Several studies have documented relationships between adipose tissue and bone mineral density (BMD); however, the degree to which there are racial differences in this relationship is not known. The purpose of this study was to examine the relationships between abdominal visceral adipose tissue (VAT) and subcutaneous adipose tissue (SAT) and BMD among white and African American adults. The sample included 330 white women, 328 African American women, 307 white men, and 116 African American men 18-74. years of age. Dual-energy X-ray absorptiometry scans were used to measure BMD and computed tomography scans were used to measure abdominal VAT and SAT. Linear regression was used to assess the relationships between abdominal adiposity and BMD and to explore possible sex and race differences in the associations. In the total sample as well as in all sex-by-race groups, VAT and SAT were negatively related to BMD, after adjustment for lean body mass (LBM) and several covariates. The VAT model (including covariates) explained 33.3% of the variance in BMD and the SAT model (including covariates) explained 32.7% of the variance in BMD. Being African American, being male, and having high LBM were all associated with higher BMD. Race and sex interactions were not significant, indicating that the relationships were similar across race and sex groups. In conclusion, BMD was inversely related to abdominal VAT and SAT in white and African American adults after adjustment for LBM. This article is part of a Special Issue entitled: Interactions Between Bone, Adipose Tissue and Metabolism.

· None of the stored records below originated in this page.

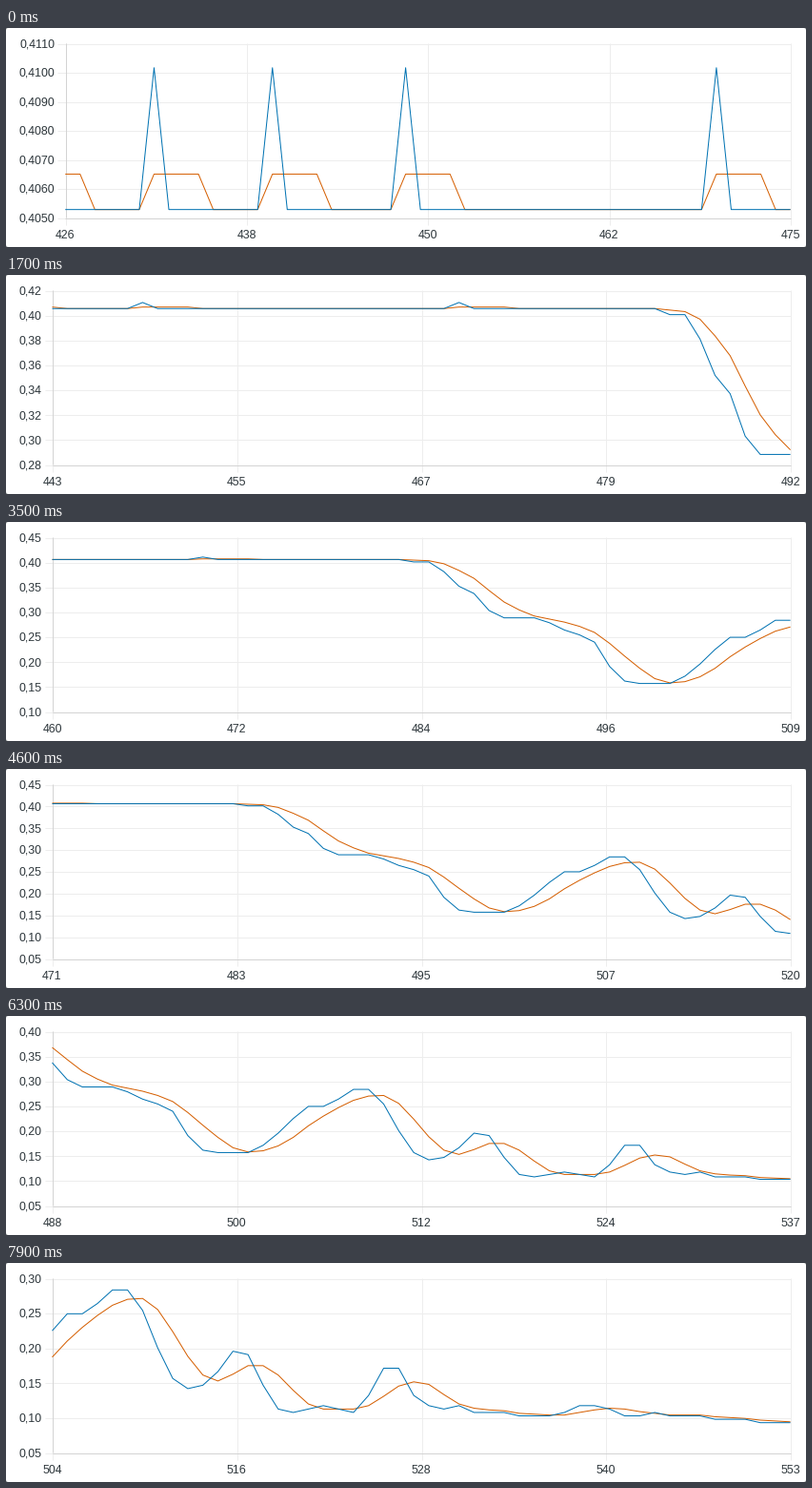
Write a matplotlib script that moves like this. It is 840 px wide and 230 px high and loops after 8 s.

```python
import math

import numpy as np
import matplotlib.pyplot as plt
from matplotlib.animation import FuncAnimation
from matplotlib.collections import LineCollection
from matplotlib.patches import FancyBboxPatch

W, H, DPI = 840, 230, 80
FRAMES, INTERVAL = 80, 100
PX = 72 / DPI
TOP, BOTTOM, RIGHT = 16, 199, 823.6
WINDOW = 50

BLUE, ORANGE = "#0072B2", "#D55E00"
GRID, BORDER, INK = "#EDEDED", "#D3D3D3", "#2C353A"
FONT = dict(family="Liberation Sans", size=12.35 * PX, color=INK, va="baseline")
DIGIT_W, COMMA_W = 6.86, 2.94

# 10-bit sensor counts; the signal idles at 83 until sample 484.
FIRST = 420
TAIL = [
    82, 82, 78, 72, 69, 62, 59, 59, 59, 57, 54, 52, 49, 39, 33, 32, 32, 32,
    35, 40, 46, 51, 51, 54, 58, 58, 52, 41, 32, 29, 30, 34, 40, 39, 30, 23,
    22, 23, 24, 23, 22, 27, 35, 35, 27, 24, 23, 24, 22, 22, 22, 21, 21, 21,
    22, 24, 24, 23, 21, 21, 22, 21, 21, 21, 20, 20, 20, 19, 19, 19,
]
counts = np.array([83] * (484 - FIRST) + TAIL, float)
for spike in (424, 432, 440, 449, 470):
    counts[spike - FIRST] = 84
raw = counts * 5 / 1024
smooth = raw.copy()
smooth[3:] = sum(raw[k:len(raw) - 3 + k] for k in range(4)) / 4


def window_start(i):
    """First visible sample; the feed stalls a few times."""
    return 426 + i - (i in (9, 13) or i >= 30)


def nice(value):
    base = 10.0 ** math.floor(math.log10(value))
    fraction = value / base
    return next(n for n in (1, 2, 5, 10) if fraction <= n + 1e-9) * base


def value_ticks(low, high, spaces=10):
    grace = 0.025 * (high - low)
    low, high = low - grace, high + grace
    step = nice((high - low) / spaces)
    count = math.ceil(high / step) - math.floor(low / step)
    if count > spaces:
        step = nice(count * step / spaces)
    first, last = math.floor(low / step), math.ceil(high / step)
    return [round(n * step, 8) for n in range(first, last + 1)]


def decimals(ticks):
    k = 1 if len(ticks) > 3 else 0
    return max(0, -math.floor(math.log10(ticks[k + 1] - ticks[k])))


def crisp(v):
    return math.floor(v + 1e-6) + 0.5


fig = plt.figure(figsize=(W / DPI, H / DPI), dpi=DPI, facecolor="#8A9090")
ax = fig.add_axes([0, 0, 1, 1])
ax.set(xlim=(0, W), ylim=(H, 0))
ax.axis("off")
ax.add_patch(FancyBboxPatch((0, 0), W, H, boxstyle="round,pad=0,rounding_size=2.5",
                            fc="white", ec="none", zorder=0))

grid = ax.add_collection(LineCollection([], colors=GRID, linewidths=PX, zorder=1))
border = ax.add_collection(LineCollection([], colors=BORDER, linewidths=PX, zorder=2))
style = dict(lw=PX, solid_joinstyle="round", solid_capstyle="butt", snap=False)
smooth_line, = ax.plot([], [], color=ORANGE, zorder=3, **style)
raw_line, = ax.plot([], [], color=BLUE, zorder=4, **style)
ax.set(xlim=(0, W), ylim=(H, 0))
y_labels = [ax.text(0, 0, "", ha="right", **FONT) for _ in range(13)]
x_labels = [ax.text(0, 221, "", ha="center", **FONT) for _ in range(5)]


def draw(i):
    start = window_start(i)
    part = slice(start - FIRST, start - FIRST + WINDOW)
    a, b = raw[part], smooth[part]
    ticks = value_ticks(min(a.min(), b.min()), max(a.max(), b.max()))
    digits = decimals(ticks)
    left = 25 + DIGIT_W * (digits + 1) + COMMA_W

    def to_y(v):
        return BOTTOM - (v - ticks[0]) / (ticks[-1] - ticks[0]) * (BOTTOM - TOP)

    xs = np.linspace(left, RIGHT, WINDOW)
    raw_line.set_data(xs, to_y(a))
    smooth_line.set_data(xs, to_y(b))

    segments = []
    for n, label in enumerate(y_labels):
        label.set_visible(n < len(ticks))
        if n < len(ticks):
            y = to_y(ticks[n])
            label.set_position((left - 11, y + 4.3))
            label.set_text(f"{ticks[n]:.{digits}f}".replace(".", ","))
            segments.append([(left - 8, crisp(y)), (RIGHT, crisp(y))])
    for n, label in enumerate(x_labels):
        x = left + (RIGHT - left) * n / 4
        label.set_x(x)
        label.set_text(str(int(start + (WINDOW - 1) * n / 4)))
        segments.append([(crisp(x), TOP), (crisp(x), BOTTOM + 8)])
    grid.set_segments(segments)

    x0, y0 = crisp(left), crisp(BOTTOM)
    border.set_segments([[(x0, TOP), (x0, BOTTOM)], [(left, y0), (RIGHT, y0)]])
    return []


anim = FuncAnimation(fig, draw, frames=FRAMES, interval=INTERVAL, repeat=True,
                     repeat_delay=0, init_func=lambda: draw(0))
plt.show()
```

ASJC Scopus subject areas
- Endocrinology, Diabetes and Metabolism